The Console view shows all the different tracks, busses, ins and outs and looks like the controller surface of a digital mixer ended up being one of my favorites. Others are the step sequencer and integrated arpeggiator
This is a rather unique concept of enabling users to make arrangements with the use of graphical aid. It shows a grid where you can assemble all the different parts of a song. To me it seems to be a simplified version of arranging in Ableton Live.
Sonar Producer Edition (PE) has quit a long list of effects and synthesizers. It supports both VST and DirectX types which is a plus. The majority of those are from independent developers which either licensed their plugins or got embraced as a Cakewalk developer altogether. The collection itself proves to be good value for money. For me a spoiled end-user that keeps up with all the latest developments I have to admit that the majority of the plugins are very good but not top notch. Still more than good enough for the majority of the professionals out there since they have proved their value in the past.
VX-64 Vocal strip
PX-64 Percussion strip
VC-64 Vintage Channel 1.5
LP-64 EQ linear phase mastering EQ
LP-64 Multiband linear phase multiband limiter/compressor
TL-64 Tube leveler
TS-64 Transient Shaper
Session drummer 3
Guitar Rig 3
Long favorite of mine Z3TA+ still does deliver. So does Session Drummer 3 which is ideal for putting realistic sounding drums together fast. The Truepiano was a bit of a letdown for me since it sounds rather stale even if you want to use it as a rock piano.
I’ve made a couple of songs with Sonar and after getting used to the GUI I manage to get working with it and to me it’s a no nonsense easy to use interface. You do have the windows clutter like many other sequencer but the arranger view allows you to keep your eyes on the arrangement. You can use several controller interfaces but the default list is rather limited.
During one song I did notice some tiny timing issues with my NI Maschine plugin which I could get rid off after closing the application and reloading the song. I also got an audio error message loading the VC-64 plugin but the application never did crash on me. So all in all there are some quirks but not many.
Sonar 8.5 PE is a mature sequencer with good value for its money. It seems to be geared towards the guitarists/Rock musicians. It offers a wide variety of plugins that do the job. To dance oriented musicians it does seem to be out trumped by some of its competitors in regards of workflow and ease of use.
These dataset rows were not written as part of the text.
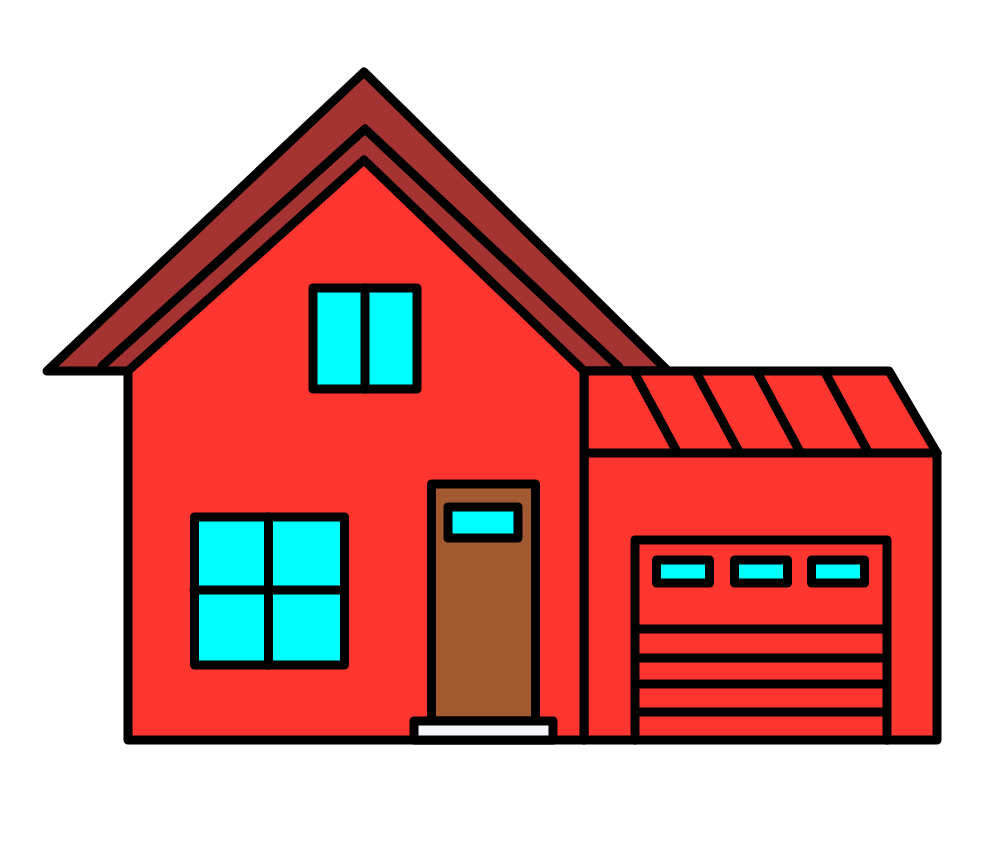
<!DOCTYPE html>
<html lang="en">
<head>
<meta charset="utf-8">
<title>Red house with garage</title>
<style>
:root {
  --paper: #ffffff;
  --ink: #000000;
  --wall: #ff3530;
  --roof: #a43331;
  --glass: #00ffff;
  --door: #a45a30;
  --step: #f7f7fb;
}
html, body { margin: 0; width: 1000px; height: 864px; overflow: hidden; background: var(--paper); }
svg { display: block; }
.house { stroke: var(--ink); stroke-width: 9; stroke-linejoin: round; stroke-linecap: round; fill: none; }
.wall { fill: var(--wall); }
.roof { fill: var(--roof); }
.glass { fill: var(--glass); }
.door { fill: var(--door); }
.step { fill: var(--step); }
</style>
</head>
<body>
<svg width="1000" height="864" viewBox="0 0 1000 864" role="img" aria-label="Red house with a gabled roof and a garage">
  <defs>
    <rect id="garage-pane" width="53" height="23"/>
    <line id="roof-seam" x1="0" y1="374" x2="41" y2="450"/>
    <line id="panel-line" x1="638" x2="884"/>
  </defs>
  <g class="house">
    <g id="main-roof">
      <polygon class="roof" points="47,371 364,72 668,371"/>
      <polyline points="102,366 365,129 619,367"/>
    </g>
    <g id="garage">
      <polygon class="wall" points="584,371 889,371 937,453 937,740 584,740"/>
      <line x1="584" y1="453" x2="937" y2="453"/>
      <use href="#roof-seam" x="635"/>
      <use href="#roof-seam" x="697"/>
      <use href="#roof-seam" x="758"/>
      <use href="#roof-seam" x="826"/>
      <g id="garage-door">
        <polyline points="635,740 635,540 887,540 887,740"/>
        <use href="#panel-line" y="629"/>
        <use href="#panel-line" y="658"/>
        <use href="#panel-line" y="684"/>
        <use href="#panel-line" y="712"/>
        <g class="glass">
          <use href="#garage-pane" x="656.5" y="560"/>
          <use href="#garage-pane" x="734.5" y="560"/>
          <use href="#garage-pane" x="811.5" y="560"/>
        </g>
      </g>
    </g>
    <polygon id="main-wall" class="wall" points="128,371 364,160 584,371 584,740 128,740"/>
    <g id="upper-window">
      <rect class="glass" x="313" y="288" width="104" height="101"/>
      <line x1="365" y1="288" x2="365" y2="389"/>
    </g>
    <g id="lower-window">
      <rect class="glass" x="194.5" y="517" width="150" height="148"/>
      <line x1="268.5" y1="517" x2="268.5" y2="665"/>
      <line x1="194" y1="590" x2="344" y2="590"/>
    </g>
    <g id="front-door">
      <rect class="door" x="431.5" y="484" width="104" height="237"/>
      <rect class="glass" x="448" y="507" width="70" height="31"/>
      <rect class="step" x="414" y="721" width="139" height="19"/>
    </g>
  </g>
</svg>
</body>
</html>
The same day we published the 8.5 version review, Cakewalk released a new update of their Sonar software called X1. Available as Producer, studio and Essential. With this new version they seem to have addressed the workflow and GUI issues. Smoother interface and ultimate configuration of your GUI with even multi-monitor support. Drag and drop works together with the new browser so that it’s easier and faster to work with.
Although this should be a huge improvement I’m still wondering if it’s enough to compete with other DAWs since competition is pretty stiff at the moment. It’s up to personal taste as well but for current Sonar owners I’d definitely recommend the upgrade.
The producer version has the ProChannel channel-strip with a 1176 style compressor, 4-band vintage modelled EQ and a tube saturation effect. I think Tube saturation in DAWs will become the new craze in DAWs this year! Be aware that the system requirements got changed as well. Intel Core 2 Duo E8200 2.67 GHz/AMD Phenom Quad Core 9750 2.4 Ghz with 2Gb memory are the minimum requirements.